Former Cleveland Browns wide receiver Joe Jurevicius has filed a medical malpractice lawsuit against the Cleveland Browns and the Cleveland Clinic. He claimed that he contracted staph following arthroscopic surgery at the Cleveland Clinic in January 2008. His Complaint accuses his doctors, including the team doctors, of medical malpractice of negligence over a staph infection to his right knee.
I’ve been down this road with an NFL player in a case I handled against the New England Patriots. He is the motion I filed in that case to defeat the team’s claim that there is no jurisdiction. But that Browns’ lawyer will make the argument that unless Jurevicius’ lawyer put the Browns on notice very early in the game (90 days, I believe); he has waived his right to bring a claim against the team based on the NFL Collective Bargaining Agreement. It seems silly to break off the malpractice case into two separate cases: one against the team and one against the doctors. But at least one court that I have seen, Sherwin v. Indianapolis Colts, 752 F. Supp. 1172 (N.Y.D.C 1990), seems to think this is the required approach under the NFL CBA. (My case gave the court an easy out: the Patriots waited 2 years to file their motion which the court relied upon to find that the Patriots and their team doctor waived their right to assert that arbitration was still a remedy.)

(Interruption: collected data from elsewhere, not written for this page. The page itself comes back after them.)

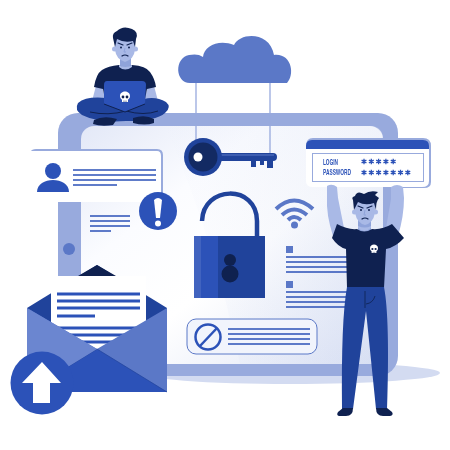
<!DOCTYPE html>
<html lang="en">
<head>
<meta charset="utf-8">
<title>Account security illustration</title>
<style>
:root{--navy:#0f2150;--deep:#20439b;--blue:#2c52b8;--mid:#5b78c7;--frame:#98aadd;--skin:#a9b9e6;--skin-shade:#8fa3da;--pale:#d3dbf1;--white:#fff}
html,body{margin:0;background:var(--white)}
body{width:450px;height:450px;overflow:hidden}
svg{display:block}
.navy{fill:var(--navy)}.deep{fill:var(--deep)}.blue{fill:var(--blue)}.mid{fill:var(--mid)}
.frame{fill:var(--frame)}.skin{fill:var(--skin)}.shade{fill:var(--skin-shade)}.pale{fill:var(--pale)}.white{fill:var(--white)}
.text-lines{stroke:var(--blue);stroke-width:1.6;fill:none}
.bold-lines{stroke:var(--blue);stroke-width:3;fill:none}
.features{stroke:var(--navy);stroke-width:1.2;fill:none;stroke-linecap:round}
.form{font:700 8px "TeX Gyre Heros Cn","Liberation Sans",sans-serif;fill:var(--blue)}
</style>
</head>
<body>
<svg width="450" height="450" viewBox="0 0 450 450" role="img" aria-label="Hacker with a laptop and a man holding a login window around a tablet with security icons">
<defs>
<linearGradient id="screen-fill" x1="0" y1="0" x2="1" y2="1">
<stop offset="0" stop-color="#e3e8f7"/><stop offset=".3" stop-color="#fbfcff"/><stop offset=".55" stop-color="#fff"/><stop offset="1" stop-color="#dbe2f4"/>
</linearGradient>
<linearGradient id="screen-glow" x1="0" y1="0" x2="1" y2="0">
<stop offset="0" stop-color="#c9d3ef" stop-opacity="0"/><stop offset="1" stop-color="#c9d3ef" stop-opacity=".55"/>
</linearGradient>
<g id="skull">
<path class="white" d="M-5-1C-5-7 5-7 5-1C5 2 3 2 3 3V5H-3V3C-3 2-5 2-5-1Z"/>
<circle class="navy" cx="-2" cy="0" r="1.4"/><circle class="navy" cx="2" cy="0" r="1.4"/>
<path d="M-1 3.500V5M1 3.500V5" stroke="#0f2150" stroke-width=".6"/>
</g>
<path id="star" d="M0-2.800V2.800M-2.400-1.400L2.400 1.400M-2.400 1.400L2.400-1.400" stroke="#2c52b8" stroke-width="1.300"/>
</defs>

<g id="tablet">
<ellipse class="pale" cx="290" cy="373" rx="150" ry="11"/>
<rect class="frame" x="58" y="113" width="340" height="263" rx="20"/>
<rect x="81" y="126" width="302" height="238" rx="13" fill="url(#screen-fill)"/>
<path d="M165 126H370Q383 126 383 139V364H240Q215 240 165 126Z" fill="url(#screen-glow)" opacity=".5"/>
<circle class="mid" cx="69" cy="249" r="6"/>
</g>

<g id="cloud-with-key">
<path d="M196 80V150M270 80V155" stroke="#98aadd" stroke-width="1.300"/>
<path class="mid" d="M190 83C175 83 174 58 189 55C194 54 199 54 203 57C204 45 220 39 234 45C240 32 270 31 274 55C292 53 295 75 287 83Z"/>
<rect class="deep" x="216" y="153" width="61" height="8" rx="4"/>
<path class="deep" d="M251 159h5v8h-5zM260 159h4v6h-4zM267 159h6v9h-6z"/>
<path d="M220 155H274" stroke="#5b78c7" stroke-width="1"/>
<circle class="deep" cx="203" cy="157" r="19"/>
<circle class="navy" cx="203" cy="157" r="14.500" opacity=".75"/>
<circle class="white" cx="198" cy="157" r="4.500"/>
</g>

<g id="profile-card">
<path class="frame" d="M30 152Q32 149 36 149H157Q163 149 163 155V203H158V152Z"/>
<path class="white" d="M30 151H157Q161 151 161 156V202H30Z"/>
<circle class="blue" cx="53" cy="171" r="8"/>
<path class="blue" d="M37 192C37 184 45 180 53 180S69 184 69 192Z"/>
<path class="text-lines" d="M73 170H156M73 175H156M73 180H156M73 185H117"/>
<path class="text-lines" d="M90 216H130M90 221H130M90 226H130M90 231H111"/>
</g>

<g id="warning">
<circle class="blue" cx="158" cy="211" r="19"/>
<path class="white" d="M154 200Q158 196 162 200L160 218H156Z"/>
<circle class="white" cx="158" cy="223.500" r="3"/>
</g>

<g id="padlock">
<path d="M202 221C203 185 257 184 257 221V237" fill="none" stroke="#20439b" stroke-width="4.500"/>
<rect class="deep" x="194" y="236" width="71" height="62"/>
<rect class="blue" x="194" y="236" width="24" height="62"/>
<rect class="mid" x="194" y="236" width="7" height="62" opacity=".45"/>
<circle class="navy" cx="230" cy="260" r="6"/>
<circle class="navy" cx="230" cy="274" r="8.500"/>
</g>

<g id="wifi" fill="none" stroke="#5b78c7" stroke-width="4">
<path d="M276 209Q294 192 313 209M282 215Q294 204 307 215M288 220Q294 214 301 220"/>
<circle class="mid" cx="294.500" cy="225" r="3.500" stroke="none"/>
</g>

<g id="detail-list">
<rect class="mid" x="286" y="246" width="7" height="7"/>
<rect class="mid" x="286" y="281" width="7" height="7"/>
<path class="text-lines" d="M286 257H348M286 262H348M286 267H348M286 272H348M286 292H348M286 297H348M286 302H348M286 307H348"/>
</g>

<g id="blocked-notice">
<rect x="187" y="319" width="130" height="35" rx="9" fill="#f1f4fc" stroke="#5b78c7"/>
<circle cx="208" cy="337" r="12.500" fill="none" stroke="#2c52b8" stroke-width="2.500"/>
<path d="M200 346L217 328" stroke="#2c52b8" stroke-width="2.500"/>
<path class="text-lines" d="M228 329H310M228 334H310M228 339H310M228 344H310"/>
</g>

<g id="envelope">
<path class="deep" d="M27 308L97 265L167 308V340H27Z"/>
<path class="navy" d="M78 276L97 265L116 276Z"/>
<path class="white" d="M51 276H146V349H51Z"/>
<path class="bold-lines" d="M57 294H140M57 301H140M57 308H140M57 316H95M57 328H140M57 335H140M57 342H140"/>
<path class="mid" d="M27 308L97 349L167 308V392H27Z"/>
<path class="blue" d="M27 392L97 349L167 392Z"/>
<path d="M27 392L97 349L167 392" fill="none" stroke="#20439b" stroke-width=".7"/>
<path d="M27 308L97 349V349L27 392Z" fill="#6b86d0"/>
</g>

<g id="upload">
<circle class="blue" cx="42" cy="383" r="31.500"/>
<path class="white" d="M42 362L61 383H50V403H33V383H22Z"/>
</g>

<g id="login-window">
<path class="frame" d="M306 146Q306 138 313 138H423Q431 138 431 146V182Q431 188 424 188H390Z"/>
<path class="white" d="M306 148H429V181Q429 187 422 187H313Q306 187 306 181Z"/>
<path class="blue" d="M306 149V146Q306 140 312 140H423Q429 140 429 146V149Z"/>
<rect x="312.500" y="153.500" width="111" height="28" fill="#fff" stroke="#98aadd"/>
<text class="form" x="323" y="165" textLength="15" lengthAdjust="spacingAndGlyphs">LOGIN</text>
<text class="form" x="323" y="175" textLength="28" lengthAdjust="spacingAndGlyphs">PASSWORD</text>
<g id="login-stars" transform="translate(0 161.500)">
<use href="#star" x="364"/><use href="#star" x="371.300"/><use href="#star" x="378.600"/><use href="#star" x="385.900"/><use href="#star" x="393.200"/>
</g>
<g id="password-stars" transform="translate(0 172.500)">
<use href="#star" x="364"/><use href="#star" x="371.300"/><use href="#star" x="378.600"/><use href="#star" x="385.900"/><use href="#star" x="393.200"/><use href="#star" x="400.500"/><use href="#star" x="407.800"/>
</g>
</g>

<g id="standing-man">
<path class="skin" d="M327 186Q332 183 337 187L338 198L344 228L333 236Q326 214 327 198Z"/>
<path class="skin" d="M391 187Q397 183 403 187L404 198Q404 216 398 236L386 228L391 199Z"/>
<path class="shade" d="M358 217H371V231Q364 237 358 231Z"/>
<path class="navy" d="M337 224Q348 230 357 229Q364 234 372 229Q382 230 392 224L404 238Q396 247 386 249L384 288H347L346 249Q338 247 332 238Z"/>
<path class="skin" d="M358 226V228Q364 234 371 228V226Q365 229 358 226Z"/>
<path class="skin" d="M355 201H375V213Q373 223 365 225Q357 223 355 213Z"/>
<circle class="skin" cx="354.500" cy="212" r="2.500"/><circle class="skin" cx="375.500" cy="212" r="2.500"/>
<path class="navy" d="M354 210L353 200Q351 197 355 196Q357 190 364 194Q370 190 378 192L375 195L379 198Q376 201 376 210L374 203Q365 206 358 202Z"/>
<path class="features" d="M358 206L363 208M372 206L367 208M362 219Q365 217 368 219"/>
<circle class="navy" cx="361" cy="210" r="1"/><circle class="navy" cx="369" cy="210" r="1"/>
<path d="M365 210L364 215H366" fill="none" stroke="#8fa3da"/>
<use href="#skull" transform="translate(374 249) scale(.8)"/>
<path class="deep" d="M347 287H384Q390 318 387 409H376L366 311L353 409H342Q341 320 347 287Z"/>
<path d="M365 291V308M366 304Q373 303 375 296" fill="none" stroke="#0f2150" stroke-width=".8"/>
<path class="navy" d="M343 408H353Q353 416 346 416H339Q336 415 338 412ZM376 408H387L392 412Q394 415 390 416H383Q376 416 376 408Z"/>
</g>

<g id="seated-hacker">
<path class="shade" d="M120 56H131V69H120Z"/>
<path class="skin" d="M97 82L92 101Q92 106 105 105V98L102 84ZM153 82L158 101Q157 106 145 105V98L148 84Z"/>
<path class="navy" d="M119 65Q125 70 132 65Q146 66 150 72Q155 79 156 87L147 89L144 104H106L103 89L94 87Q96 74 102 70Q108 66 119 65Z"/>
<path class="skin" d="M119 65V67Q125 72 132 67V65Q125 69 119 65Z"/>
<path class="deep" d="M106 98Q86 96 78 103Q74 110 82 115Q98 123 126 121Q156 121 165 113Q172 107 166 102Q156 96 144 99Z"/>
<path d="M90 112Q108 116 126 111Q144 116 158 111" fill="none" stroke="#0f2150" stroke-width="1"/>
<path class="navy" d="M94 120Q104 115 117 119L113 125Q101 127 93 124ZM154 119Q145 114 133 118V123Q145 126 154 123Z"/>
<path class="blue" d="M107 81H142Q146 81 146 85L145 104L125 112L104 104V85Q104 81 107 81Z"/>
<path d="M104 104L125 112L145 104" fill="none" stroke="#0f2150" stroke-width="1"/>
<use href="#skull" x="125" y="97"/>
<path class="skin" d="M115 37H135V50Q134 59 125 62Q116 59 115 50Z"/>
<circle class="skin" cx="114.500" cy="49" r="2.500"/><circle class="skin" cx="135.500" cy="49" r="2.500"/>
<path class="navy" d="M115 47L113 38Q112 33 117 31Q123 25 132 29Q139 32 136 39L135 47L133 41Q124 43 117 39Z"/>
<path class="features" d="M118 43L123 45M132 43L127 45M122 56Q125 54 128 56"/>
<circle class="navy" cx="121" cy="47.500" r="1"/><circle class="navy" cx="129" cy="47.500" r="1"/>
<path d="M125 48L124 52H126" fill="none" stroke="#8fa3da"/>
</g>
</svg>
</body>
</html>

You cannot understate the harm caused by staph infections: CDC estimates infections – many of which are staph infections – kill 90,000 people annually. Infections result in an estimated 205,000 additional hospital days for infected patients and a whopping $2 billion in medical costs.
Still, while staph infection lawsuits are on the rise, they are tough claims. Jurevicius’ lawsuit contends the training room could have been cleaner. Okay. But that is a far leap from a causation link to his staph infection.